Volume 2015 (2015), Article ID 854530, 9 pages
http://dx.doi.org/10.1155/2015/854530
Review Article

Role of Sex Hormones in the Development and Progression of Hepatitis B Virus-Associated Hepatocellular Carcinoma

1Epidemiology Unit, National Cancer Institute of Naples “G. Pascale Foundation”, IRCCS, 80131 Naples, Italy
2Department of Onco-Hematology, IRCCS, Cancer Referral Center of Basilicata, 85028 Rionero in Vulture, Italy
3Department of Medicine and Surgery, University of Salerno, 84081 Fisciano, Italy
4Animal Facility, National Cancer Institute of Naples “G. Pascale Foundation”, IRCCS, 80131 Naples, Italy
5Department of Pharmacy, University of Salerno, 84084 Fisciano, Salerno, Italy
6Department of Surgery, National Cancer Institute of Naples “G. Pascale Foundation”, IRCCS, 80131 Naples, Italy
7Department of Experimental Medicine, II University of Naples, 81055 Naples, Italy
8National Cancer Institute “G. Pascale Foundation”, IRCCS, 80131 Naples, Italy

Received 12 May 2015; Revised 29 June 2015; Accepted 1 July 2015

Academic Editor: Haifei Shi

Copyright © 2015 Maurizio Montella et al. This is an open access article distributed under the Creative Commons Attribution License, which permits unrestricted use, distribution, and reproduction in any medium, provided the original work is properly cited.
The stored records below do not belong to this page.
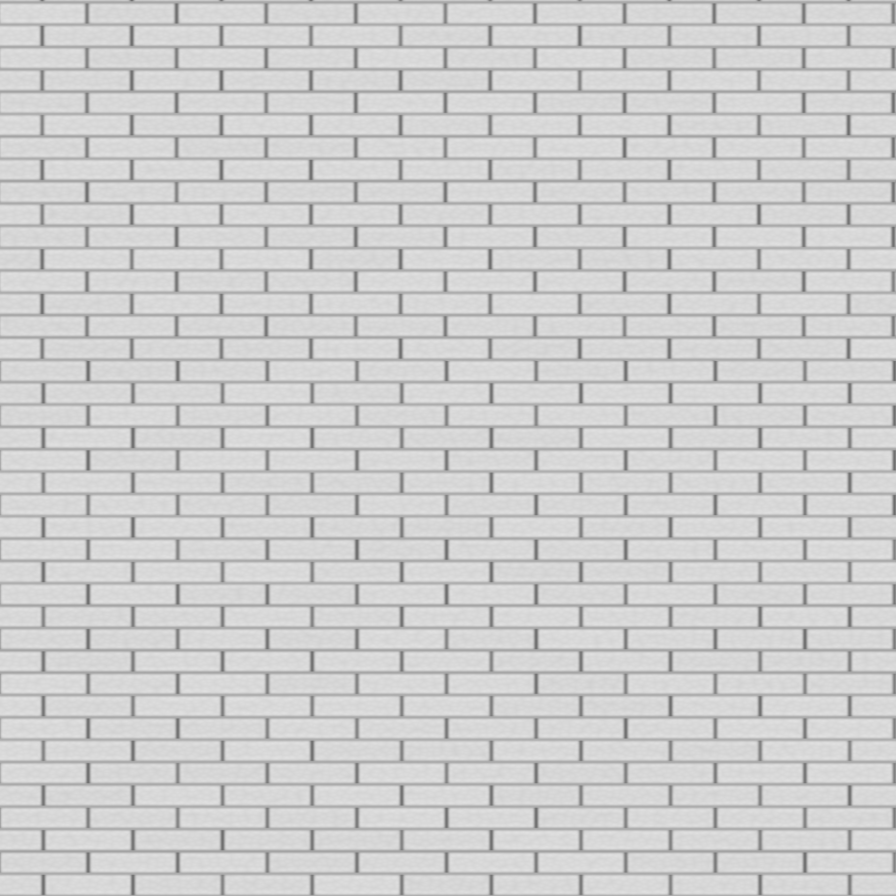
This texture is drawn by a three.js fragment shader. Its source:

```glsl
// Pale grey wall of slim bricks in running bond, ten across and forty courses high.
// Soft bell profiles draw thin bed joints and darker upright joints, both slightly
// uneven; cellular grain and a faint light rim give the faces their texture.

varying vec2 vUv;

// Layout, in bricks and courses per canvas
const vec2 BRICKS = vec2(10.0, 40.1);
const vec2 ORIGIN = vec2(-0.0016, 0.4987);  // a joint crossing, in canvas units
const float SLIP_HEIGHT = 0.597;            // courses above here sit a touch left
const float SLIP = 0.0013;

// Joint half widths, in canvas units
const float BED_WIDTH = 0.00215;
const float UPRIGHT_WIDTH = 0.0026;
const float JOINT_WEAR = 0.22;              // share of shade that varies by joint

// Colours
const vec3 FACE_COLOR = vec3(0.842);
const vec3 RIM_COLOR = vec3(0.872);
const vec3 BED_COLOR = vec3(0.635);
const vec3 UPRIGHT_COLOR = vec3(0.43);

// Face texture
const float RIM_NEAR = 0.0025;
const float RIM_FAR = 0.0085;
const vec2 GRAIN_CELLS = vec2(120.0, 210.0);
const float GRAIN_AMOUNT = 0.035;
const float BRICK_AMOUNT = 0.012;

float hash(vec2 p) {
  vec3 q = fract(vec3(p.xyx) * 0.1031);
  q += dot(q, q.yzx + 33.33);
  return fract((q.x + q.y) * q.z);
}

// Distance to the nearest scattered cell centre
float cellular(vec2 p) {
  vec2 cell = floor(p);
  float nearest = 2.0;
  for (int j = -1; j <= 1; j++) {
    for (int i = -1; i <= 1; i++) {
      vec2 c = cell + vec2(float(i), float(j));
      vec2 site = c + vec2(hash(c + 7.0), hash(c + 61.0));
      nearest = min(nearest, distance(p, site));
    }
  }
  return nearest;
}

// Soft joint profile: one on the centre line, fading to zero
float bell(float d, float width) {
  float t = d / width;
  return exp(-t * t);
}

// Joint strength, weakened at random
float worn(vec2 id) {
  return 1.0 - JOINT_WEAR * hash(id + 200.0);
}

void main() {
  // Courses, every other one shifted by half a brick
  vec2 p = (vUv - ORIGIN) * BRICKS;
  float course = floor(p.y);
  p.x += SLIP * BRICKS.x * step(SLIP_HEIGHT, vUv.y);
  p.x += 0.5 * (1.0 - mod(course, 2.0));

  // Nearest joints and their distances in canvas units
  vec2 nearestJoint = floor(p + 0.5);
  vec2 d = abs(p - nearestJoint) / BRICKS;

  // Brick faces: tone per brick, fine grain and a light rim
  float tone = hash(vec2(floor(p.x), course) + 100.0) - 0.5;
  float grain = 0.45 - cellular(vUv * GRAIN_CELLS);
  float rim = 1.0 - smoothstep(RIM_NEAR, RIM_FAR, min(d.x, d.y));
  vec3 color = mix(FACE_COLOR, RIM_COLOR, rim);
  color += tone * BRICK_AMOUNT + grain * GRAIN_AMOUNT;

  // Bed joints between courses
  float bed = bell(d.y, BED_WIDTH) * worn(vec2(3.0, nearestJoint.y));
  color = mix(color, BED_COLOR, bed);

  // Upright joints, ending softly at the beds
  float upright = bell(d.x, UPRIGHT_WIDTH) * worn(vec2(nearestJoint.x, course));
  upright *= smoothstep(0.0, BED_WIDTH, d.y);
  color = mix(color, UPRIGHT_COLOR, upright);

  gl_FragColor = vec4(color, 1.0);
}
```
Abstract

Infection with hepatitis B virus (HBV) is a major risk factor for hepatocellular carcinoma (HCC) in developed countries. Epidemiological reports indicate that the incidence of HBV-related HCC is higher in males and postmenopausal females than other females. Increasing evidence suggests that sex hormones such as androgens and estrogens play an important role in the progression of an HBV infection and in the development of HBV-related HCC. While androgen is supposed to stimulate the androgen signaling pathway and cooperate to the increased transcription and replication of HBV genes, estrogen may play a protecting role against the progression of HBV infections and in the development of HBV-related HCC through decreasing HBV RNA transcription and inflammatory cytokines levels. Additionally, sex hormones can also affect HBV-related hepatocarcinogenesis by inducing epigenetic changes such as the regulation of mRNA levels by microRNAs (miRNAs), DNA methylation, and histone modification in liver tissue. This review describes the molecular mechanisms underlying the gender disparity in HBV-related HCC with the aim of improving the understanding of key factors underneath the sex disparity often observed in HBV infections. Furthermore, the review will propose more effective prevention strategies and treatments of HBV-derived diseases.